Each line below that includes the word "fill" is to be reported.

Stored items from a collection
===
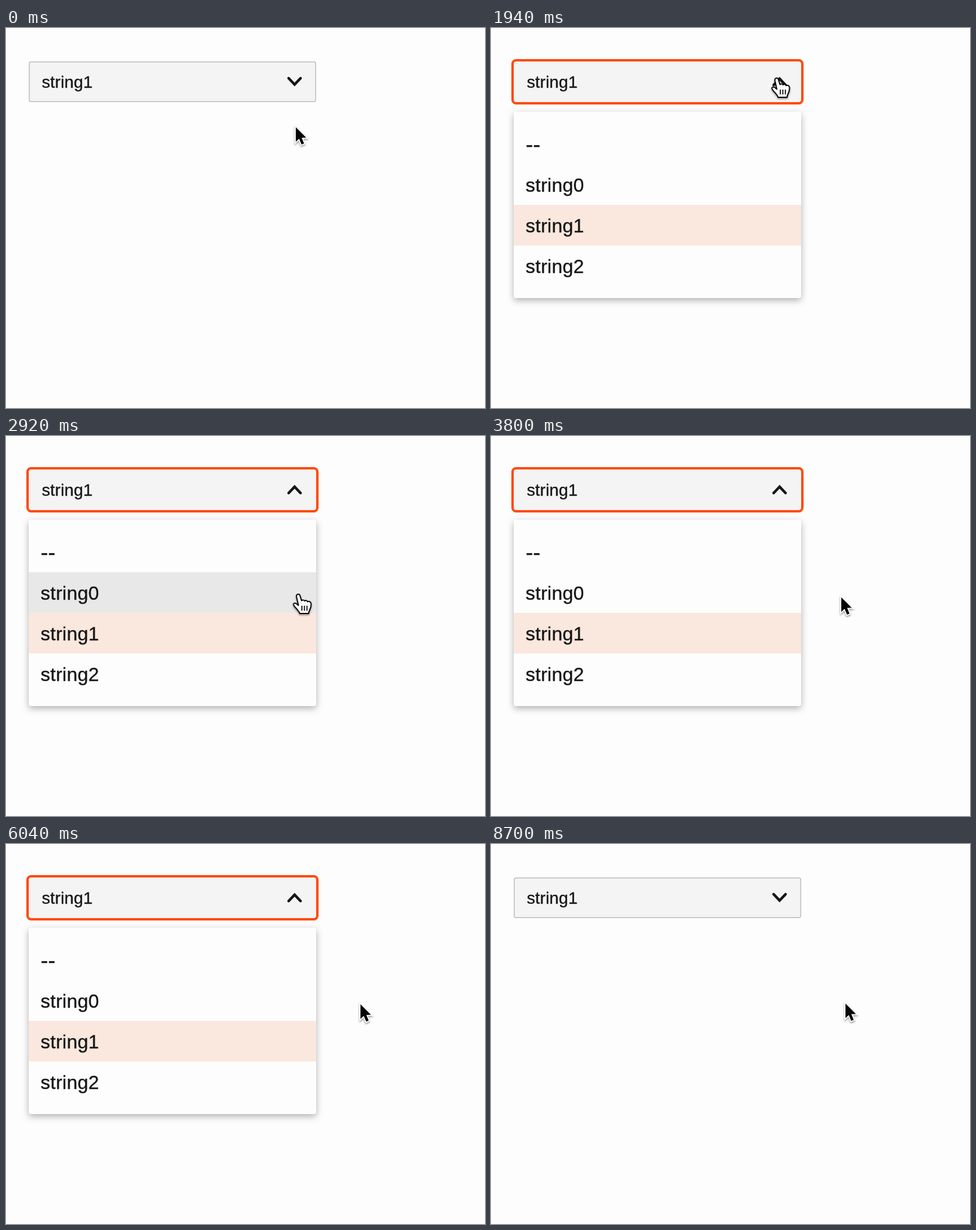
Write an HTML page that moves like this. It is 800x636 px and loops after 8720 ms.

```html
<!DOCTYPE html>
<html lang="en">
<head>
<meta charset="utf-8">
<title>Select menu</title>
<style>
  html, body { margin: 0; width: 100%; height: 100%; overflow: hidden; background: #fdfdfd; }
  svg { display: block; width: 100vw; height: 100vh; }
  text { font-family: "Liberation Sans", Arial, sans-serif; fill: #161616; stroke: #161616; stroke-width: .35px; }
  .value { font-size: 28px; letter-spacing: .15px; }
  .option { font-size: 32px; letter-spacing: .25px; }
  .blank { font-size: 37px; }
  .panel { filter: drop-shadow(0 4px 6px rgba(0, 0, 0, .3)); }
  #arrow { filter: drop-shadow(0 2px 1.5px rgba(0, 0, 0, .4)); }
  #hand { filter: drop-shadow(0 2px 1.5px rgba(0, 0, 0, .4)); }
</style>
</head>
<body>
<svg viewBox="0 0 800 636" xmlns="http://www.w3.org/2000/svg">
  <rect width="800" height="636" fill="#fdfdfd"/>
  <rect id="field" fill="#f4f4f4"/>
  <text class="value" x="59.7" y="100">string1</text>
  <path id="chevron" fill="none" stroke="#161616" stroke-width="4.4" stroke-linecap="round"/>
  <g id="menu">
    <rect class="panel" x="38" y="140" width="480" height="312" rx="4" fill="#fdfdfd"/>
    <rect x="38" y="296" width="480" height="68" fill="#fae7dd"/>
    <rect id="hover" x="38" width="480" height="68" fill="#e8e8e8"/>
    <text class="blank" x="58" y="207">--</text>
    <text class="option" x="57.8" y="274">string0</text>
    <text class="option" x="57.8" y="342">string1</text>
    <text class="option" x="57.8" y="410">string2</text>
  </g>
  <g id="arrow">
    <path d="M0 0V24.5L5.5 19.3L9.6 29L13.8 27.2L9.8 17.8L17.5 17.5Z"
      fill="#050505" stroke="#fff" stroke-width="3.6" paint-order="stroke"/>
  </g>
  <g id="hand">
    <g transform="scale(1.05)">
      <path d="M6.5 2.2C8 .6 10.6 1 11.2 3L14 11.5C15.5 10 18 10.4 18.8 12C20.3 10.6 23 11.2 23.6 13.2
        C25.5 12 28.6 13 29 16C29.5 20 28.5 23 27 26C26 28 25.5 29 25.2 32H11C10.5 29 8 27 6 24.5
        C4 22 1.5 20 1 17.5C.8 15.5 3.5 14.8 5.5 16.2L9 19L6 6C5.6 4.5 5.6 3 6.5 2.2Z"
        fill="#fff" stroke="#0a0a0a" stroke-width="1.9" stroke-linejoin="round"/>
      <path d="M14.5 19.5v8M18.5 19.5v8M22.5 19.5v8" stroke="#0a0a0a" stroke-width="1.7"/>
    </g>
  </g>
</svg>
<script>
const LOOP = 8720, OPEN = 1240, CLOSE = 6540;
const ROW_TOP = 160, ROW_HEIGHT = 68, SELECTED = 2;

// Pointer stops: time, x, y
const stops = [
  [0, 484, 166], [860, 476, 83.5], [2060, 476, 83.5], [2880, 487, 264.5], [2920, 487, 264.5],
  [3800, 585, 270], [3920, 589, 270], [4300, 595, 269], [4780, 592, 269],
  [5740, 592, 269], [6540, 592, 267], [LOOP, 592, 267]
];

const get = id => document.getElementById(id);
const field = get('field'), chevron = get('chevron'), menu = get('menu');
const hover = get('hover'), arrow = get('arrow'), hand = get('hand');
const show = (el, on) => el.setAttribute('display', on ? 'inline' : 'none');
const move = (el, x, y) => el.setAttribute('transform', `translate(${x} ${y})`);
const ease = u => u * u * (3 - 2 * u);

function setAttrs(el, attrs) {
  for (const name in attrs) el.setAttribute(name, attrs[name]);
}

function pointerAt(t) {
  const i = stops.findIndex(s => s[0] > t);
  const [t0, x0, y0] = stops[i - 1], [t1, x1, y1] = stops[i];
  const u = ease((t - t0) / (t1 - t0));
  return { x: x0 + (x1 - x0) * u, y: y0 + (y1 - y0) * u };
}

const closedField = { x: 38.75, y: 56.75, width: 478.5, height: 66.5, rx: 3, stroke: '#bebebe', 'stroke-width': 1.5 };
const openField = { x: 36, y: 54, width: 484, height: 72, rx: 6, stroke: '#ff4a0c', 'stroke-width': 4 };

function draw(t) {
  const { x, y } = pointerAt(t);
  const open = t >= OPEN && t < CLOSE;
  const inside = x >= 38 && x <= 518;
  const row = Math.floor((y - ROW_TOP) / ROW_HEIGHT);
  const onRow = open && inside && row >= 0 && row < 4;
  const onField = inside && y >= 56 && y <= 124;

  setAttrs(field, open ? openField : closedField);
  chevron.setAttribute('d', open ? 'M472 95.5L482 85L492 95.5' : 'M472 84L482 94.5L492 84');
  show(menu, open);
  show(hover, onRow && row !== SELECTED);
  hover.setAttribute('y', ROW_TOP + row * ROW_HEIGHT);

  show(hand, onRow || onField);
  show(arrow, !(onRow || onField));
  move(hand, x - 8, y - 1);
  move(arrow, x, y);
}

function tick() {
  draw(performance.now() % LOOP);
  requestAnimationFrame(tick);
}
tick();
</script>
</body>
</html>
```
===
• [Solved exercise]:
  text { font-family: "Liberation Sans", Arial, sans-serif; fill: #161616; stroke: #161616; stroke-width: .35px; }
  <rect width="800" height="636" fill="#fdfdfd"/>
  <rect id="field" fill="#f4f4f4"/>
  <path id="chevron" fill="none" stroke="#161616" stroke-width="4.4" stroke-linecap="round"/>
    <rect class="panel" x="38" y="140" width="480" height="312" rx="4" fill="#fdfdfd"/>
    <rect x="38" y="296" width="480" height="68" fill="#fae7dd"/>
    <rect id="hover" x="38" width="480" height="68" fill="#e8e8e8"/>
      fill="#050505" stroke="#fff" stroke-width="3.6" paint-order="stroke"/>
        fill="#fff" stroke="#0a0a0a" stroke-width="1.9" stroke-linejoin="round"/>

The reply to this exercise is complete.